Medical marijuana. Most reporters-—indeed, most Americans-—cannot understand why seriously ill people should be denied access to a safe medicine that could help relieve their suffering, preserve their sight, or extend their lives. On the face of it, this is a cruel, arbitrary policy, and the victims are obvious. Drug warriors are bound to look bad when they arrest sick people or their caregivers for trying to get around the ban on medical marijuana. It's hard to imagine how stories about Brownie Mary or Kenny and Barbara Jencks could have been anything but sympathetic to the defendants. Although Medical Marijuana Day did not seem to make much of a splash in the press this week, the publicity surrounding it will probably lead to a number of similar stories down the road.
Mandatory minimums. As much as reporters buy into myths about LSD, they tend to have qualms about putting a 19- year- old who sells acid at a Grateful Dead concert in prison for five or 10 years, especially when violent criminals routinely get shorter sentences. Furthermore, the aburdity of federal sentencing, with its sharp cliffs, bizarre weighing procedures, and arbitrary distinctions, is glaring. The manifest unfairness of this system has attracted considerable press attention in recent years, much of it focusing on specific defendants.
Asset forfeiture. Again, the injustice is obvious, whether because the punishment is so disproportionate or because innocent people lose their property after police decide it's tainted by criminal activity. The Pittsburgh Press's 1991 series on forfeiture, "Presumed Guilty: The Law's Victims in the War on Drugs," was full of stories about people who had been screwed over because they or their property happened to be in the wrong place at the wrong time. Civil forfeiture is especially scary because it can hurt people who have done nothing illegal and because the concept has been extended beyond drug crime to a wide range of offenses.
As compelling as these stories are, they have limited ramifications. Each problem can be addressed by measures far short of ending the war on drugs. Criminal convictions can be required prior to asset forfeiture. Sentencing practices can be changed so that minor drug dealers are not put away for so long. The federal government can allow patients to get medical marijuana under a renewed IND program or by prescription. All of these changes would certainly be welcome, but they would leave drug prohibition essentially intact.
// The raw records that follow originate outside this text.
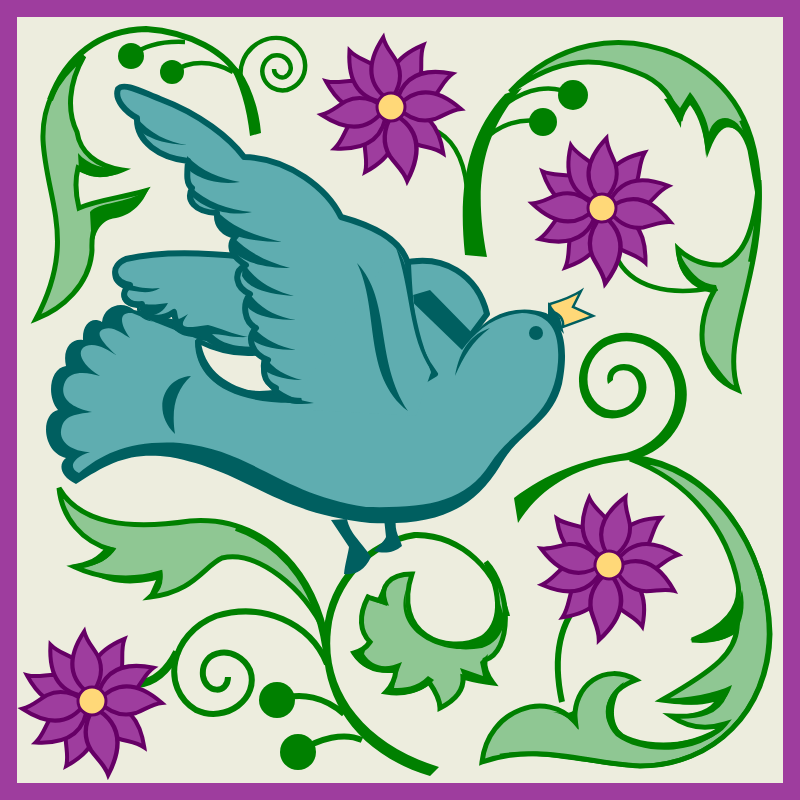
<!DOCTYPE html>
<html lang="en">
<head>
<meta charset="utf-8">
<title>Bird and flowering vines</title>
<style>
:root{--frame:#9e3d9e;--paper:#ededde;--vine:#008000;--leaf:#8fc793;--bird:#5fadb0;--bird-dark:#005f60;--petal:#9e3d9e;--petal-edge:#660066;--gold:#ffd878}
html,body{margin:0;overflow:hidden;background:var(--paper)}
svg{display:block;width:800px;height:800px}
.frame{fill:var(--frame)}
.paper{fill:var(--paper)}
.stem{fill:none;stroke:var(--vine);stroke-width:6}
.thin{stroke-width:4.5}
.thick{stroke-width:8}
.solid{fill:var(--vine)}
.leaf{fill:var(--leaf);stroke:var(--vine);stroke-width:5;stroke-linejoin:miter}
.petal{fill:var(--petal);stroke:var(--petal-edge);stroke-width:4;stroke-linejoin:miter}
.heart{fill:var(--gold);stroke:var(--petal-edge);stroke-width:3}
.plume{fill:var(--bird);stroke:var(--bird-dark);stroke-width:6;stroke-linejoin:round}
.shade{fill:var(--bird-dark)}
.skin{fill:var(--bird)}
.gap{fill:var(--paper);stroke:var(--bird-dark);stroke-width:5;stroke-linejoin:round}
.beak{fill:var(--gold);stroke:var(--bird-dark);stroke-width:2.5;stroke-linejoin:miter}
</style>
</head>
<body>
<svg viewBox="0 0 800 800" role="img" aria-label="Teal bird flying among green vines and purple flowers">
<defs>
<path id="petal" class="petal" d="M0 -6C-20 -24 -20 -45 2 -70C3 -60 8 -54 12 -44C17 -28 10 -16 0 -6Z"/>
<g id="flower">
<use href="#petal" transform="rotate(-70)"/>
<use href="#petal" transform="rotate(-38)"/>
<use href="#petal" transform="rotate(26)"/>
<use href="#petal" transform="rotate(-8)"/>
<use href="#petal" transform="rotate(60)"/>
<use href="#petal" transform="rotate(130)"/>
<use href="#petal" transform="rotate(90)"/>
<use href="#petal" transform="rotate(200)"/>
<use href="#petal" transform="rotate(166) scale(1.08)"/>
<use href="#petal" transform="rotate(232)"/>
<use href="#petal" transform="rotate(262)"/>
<circle class="heart" r="14"/>
</g>
</defs>

<rect class="frame" width="800" height="800"/>
<rect class="paper" x="17" y="17" width="766" height="766"/>

<g id="vine-top-left">
<path class="leaf" d="M84 56C52 82 42 110 43 140C46 200 78 240 36 319C62 309 90 285 92 250C91 228 98 213 112 213C126 212 136 205 145 191C120 198 98 200 79 208C75 192 75 180 78 168C92 176 108 176 122 170C96 166 80 152 77 132C67 112 68 84 84 56Z"/>
<path class="solid" d="M92 250C96 222 108 219 116 218C134 214 143 202 148 190C126 204 98 202 90 212ZM79 170C92 181 112 178 124 170C104 169 88 165 78 153Z"/>
<path class="stem" d="M50 100C66 56 100 30 146 29C190 32 226 52 240 78"/>
<path class="solid" d="M228 62C240 84 247 108 250 136L261 133C259 110 252 88 240 70Z"/>
<path class="stem thin" d="M131 56C146 44 164 41 185 42M172 72C190 60 212 60 233 72"/>
<circle class="solid" cx="131" cy="56" r="13"/>
<circle class="solid" cx="172" cy="72" r="12"/>
<path class="stem thin" d="M241 80C237 54 260 33 285 39C311 48 312 82 287 90C264 94 253 66 272 56C287 51 298 70 285 77C280 79 274 75 274 69"/>
</g>

<g id="vine-top-right">
<path class="stem thin" d="M430 128C454 137 464 160 467 188"/>
<path class="solid" d="M465 255L487 257C472 180 484 132 522 88L505 94C466 136 458 190 465 255Z"/>
<path class="leaf" d="M510 92C556 42 620 30 680 56C730 82 760 124 759 200L750 150C742 122 722 112 708 148C705 126 700 112 690 101C684 108 681 114 680 121C672 98 664 82 636 72C600 58 562 54 510 92Z"/>
<path class="solid" d="M692 100C680 107 682 118 681 128C674 114 670 108 664 99L672 98L680 108L690 92C700 104 708 122 709 132C714 118 726 113 738 124L746 138C728 118 712 126 706 156C704 132 700 114 692 100Z"/>
<path class="leaf" d="M759 180C754 236 742 256 722 265C704 266 690 260 678 249C680 272 692 287 714 291C696 322 694 372 738 390C720 336 764 280 759 180Z"/>
<path class="stem" d="M742 120C762 164 762 210 751 262"/>
<path class="solid" d="M676 246C676 276 694 290 718 291L716 285C700 284 688 272 676 246ZM703 346C705 372 720 384 741 392C722 378 713 360 703 346Z"/>
<path class="stem thin" d="M616 256C630 288 670 296 712 288M573 95C552 83 526 88 503 106M543 122C522 117 499 124 482 142"/>
<circle class="solid" cx="573" cy="95" r="15"/>
<circle class="solid" cx="543" cy="122" r="14"/>
</g>

<g id="vine-right">
<path class="solid" d="M514 498L518 523C536 494 570 465 630 460C668 454 694 416 685 380C676 344 636 322 604 338C572 356 570 404 602 417C630 425 656 398 643 374C630 356 602 364 608 384L613 380C612 368 632 366 637 380C644 398 626 415 606 409C580 398 582 358 608 345C636 333 668 350 674 382C680 416 660 444 626 453C580 460 546 474 514 498Z"/>
<path class="leaf" d="M630 459C692 482 728 532 738 584C742 608 724 628 692 640C712 642 726 638 737 628C735 652 718 668 662 700C688 704 706 702 725 694C718 712 700 718 671 716C688 728 706 730 725 724C708 746 650 752 622 736C598 716 608 690 636 680C606 662 572 684 575 722C548 690 488 708 482 762C540 742 586 764 640 766C714 766 769 710 770 634C768 546 710 464 630 459Z"/>
<path class="stem thin" d="M634 457C716 466 769 552 769 634C768 712 712 766 640 766C592 764 548 748 500 756"/>
<path class="solid" d="M690 640C716 630 730 620 738 604L742 590C746 608 742 620 736 633C722 643 706 643 690 640ZM659 699C690 698 714 694 732 685C724 710 702 722 668 715C690 715 706 712 714 702C694 707 676 705 659 699ZM622 734C650 750 690 746 728 722C706 754 646 758 616 736C598 716 606 694 624 682C610 706 612 722 622 734ZM553 712C564 714 572 720 579 730L576 707C572 716 562 712 553 712Z"/>
<path class="stem" d="M584 598C560 620 552 656 562 702"/>
</g>

<g id="vine-bottom">
<path class="leaf" d="M59 488C80 524 128 530 190 521C258 516 308 562 325 632C304 588 258 550 222 558C204 566 194 592 150 597C158 590 161 584 160 573C130 582 98 578 75 567C90 565 104 560 112 550C82 542 62 518 59 488Z"/>
<path class="solid" d="M70 565C90 570 108 562 116 548L106 546C98 558 88 562 70 565ZM148 598C160 594 164 582 162 570C140 580 110 580 86 570C112 588 140 584 156 580Z"/>
<path class="stem" d="M236 528C288 546 320 592 327 660"/>
<path class="stem" d="M327 664C310 622 262 602 216 616C170 634 160 688 196 710C226 724 260 698 250 670C238 644 200 648 203 676C206 694 228 694 228 677"/>
<path class="stem thick" d="M138 684C156 682 168 670 177 652"/>
<path class="solid" d="M324 630C318 690 350 752 430 776L439 767C364 744 324 690 331 630C336 584 372 544 416 538C462 538 496 574 504 616L510 616C500 568 460 530 414 532C366 540 328 580 324 630Z"/>
<path class="leaf" d="M412 574C388 574 380 588 385 602C378 600 372 599 368 597C358 616 360 632 370 642C366 648 361 651 354 653C364 668 380 672 396 670C395 680 391 687 386 692C404 695 420 690 429 682C436 692 440 700 440 708C456 700 464 690 463 677C474 680 484 682 493 683C486 674 484 667 485 660C512 652 512 590 486 562C502 596 502 624 482 638C446 656 392 634 412 574Z"/>
<path class="solid" d="M406 590C400 634 444 658 482 640C498 630 500 612 499 600L505 620C502 636 494 644 482 648C438 656 392 630 406 590ZM368 640C364 648 358 651 352 654C364 672 382 674 398 672L402 662C384 670 372 666 364 654ZM398 668C396 682 390 688 384 693C404 698 424 692 434 680L428 676C416 688 404 688 394 688ZM463 676C474 682 484 684 496 685C488 676 484 668 488 654L480 662L483 676L460 668ZM384 584L387 606L376 602Z"/>
<path class="stem" d="M277 700C302 691 326 698 344 714M298 752C320 738 344 732 362 740"/>
<circle class="solid" cx="277" cy="700" r="18"/>
<circle class="solid" cx="298" cy="752" r="18"/>
</g>

<g id="flowers">
<use href="#flower" x="391" y="107"/>
<use href="#flower" transform="translate(602 208) rotate(10)"/>
<use href="#flower" transform="translate(609 565) rotate(20)"/>
<use href="#flower" transform="translate(92 701)"/>
</g>

<g id="bird">
<path class="shade" d="M331 520L347 519C350 534 360 540 371 557C364 572 354 575 344 574C345 564 348 554 349 547ZM384 518L396 518C394 532 400 538 402 546C394 553 384 554 374 551C378 546 384 542 386 537Z"/>
<path class="plume" d="M400 264C444 252 478 276 487 314L460 350L410 340Z"/>
<path class="shade" d="M76 484C60 476 58 464 66 458C42 452 40 414 58 410C46 396 50 368 66 366C62 348 72 338 83 340C82 324 92 316 102 322C104 306 122 300 134 310L260 340L430 290L474 335C490 312 520 304 546 313C570 326 566 364 562 384C552 424 520 430 500 466C474 508 440 526 370 523C270 512 250 472 170 457C130 452 110 462 76 484Z"/>
<path class="skin" d="M79 473C68 468 72 458 90 452C76 452 56 444 62 426C66 414 80 414 92 412C72 408 58 398 65 382C70 370 88 372 100 376C80 364 76 350 86 346C96 342 108 350 116 355C102 342 94 332 104 329C114 326 122 334 130 338C120 324 118 312 132 313L200 340L260 350L400 290L462 350C476 330 496 315 522 313C550 314 560 330 558 362C554 420 512 428 490 464C464 504 424 508 366 507C280 494 252 450 180 443C130 440 102 454 79 473Z"/>
<path class="gap" d="M198 341C198 372 224 400 278 392C264 382 260 368 266 352C244 356 220 352 198 341Z"/>
<path class="shade" d="M195 340C194 378 228 408 312 402C282 396 268 394 252 391C222 384 204 366 201 342Z"/>
<path class="plume" d="M245 257C200 252 156 252 126 259C110 266 112 281 130 285C118 294 126 306 142 304C142 318 160 322 174 312C176 330 188 336 202 331C210 346 234 352 266 350L268 270Z"/>
<path class="shade" d="M113 270C118 284 140 290 160 288C148 296 134 290 125 290C128 306 150 306 168 303C158 322 142 314 139 306C146 328 170 326 188 314C176 330 186 328 208 325C220 328 232 334 248 337C232 338 222 334 212 334C224 346 242 348 266 346V354C234 354 212 346 202 336C184 340 170 330 170 320C148 326 136 316 137 308C118 306 120 292 124 289C114 284 111 278 113 270Z"/>
<path class="skin" d="M240 170L340 220L410 265L420 360L300 398L262 350Z"/>
<path class="plume" d="M118 89C124 82 142 92 160 99C200 114 230 138 244 157C290 158 328 190 341 217C374 226 402 240 408 264C410 310 412 345 435 374L400 395L308 401C286 402 274 396 276 388C262 382 262 368 268 360C252 354 246 338 256 328C244 322 242 304 250 294C236 288 232 272 246 265C230 256 228 244 236 236C224 234 216 226 217 213C194 212 186 200 192 188C186 184 187 174 188 161C160 158 136 142 137 118C126 112 114 100 118 89Z"/>
<path class="skin" d="M390 254C408 262 408 312 431 372L416 416L304 410L300 392L360 300Z"/>
<path class="shade" d="M396 248C416 272 408 322 436 376C408 344 412 292 396 248ZM357 263C392 300 374 360 408 411C362 376 380 310 357 263ZM455 376C460 348 472 334 490 328C472 342 464 356 455 376ZM191 376C162 378 152 412 175 434C171 408 176 390 191 376Z"/>
<path class="shade" d="M135 116C150 134 168 142 187 145C160 144 146 136 138 130ZM187 156C202 172 220 178 240 182C214 186 194 176 187 168ZM190 186C206 202 228 210 252 212C226 218 200 206 190 194ZM216 210C232 228 256 236 282 242C252 242 228 236 218 226ZM232 236C250 254 268 262 290 268C264 268 242 262 232 250ZM243 262C256 282 272 290 294 296C266 294 248 288 242 276ZM248 292C260 308 274 316 296 320C268 320 250 314 246 304ZM252 326C264 340 278 346 296 350C274 350 258 346 250 338ZM264 356C274 370 286 376 302 380C282 380 268 374 262 368ZM274 386C286 396 298 400 314 403C294 406 280 402 272 394Z"/>
<circle class="shade" cx="536" cy="333" r="7"/>
<path class="beak" d="M550 304C560 301 570 298 581 291L573 307L593 316L563 327C564 318 558 313 550 311Z"/>
<path class="shade" d="M548 302L560 318L564 334L548 317Z"/>
</g>
</svg>
</body>
</html>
These stories of injustice indict the excesses of the war on drugs, not the war itself. Indeed, they may even imply that the excesses are the only problem. The stories ask whether innocent owners deserve to lose their property, not whether guilty owners do. They ask whether a small- time LSD dealer should stay behind bars for five years or just a year, not whether he should be imprisoned at all. They ask whether sick people should be allowed to use marijuana, not whether the government has any business telling adults what plants they may grow or ingest.
Opponents of prohibition need an overarching story to compete with the official version of the war on drugs. So far we don't have one.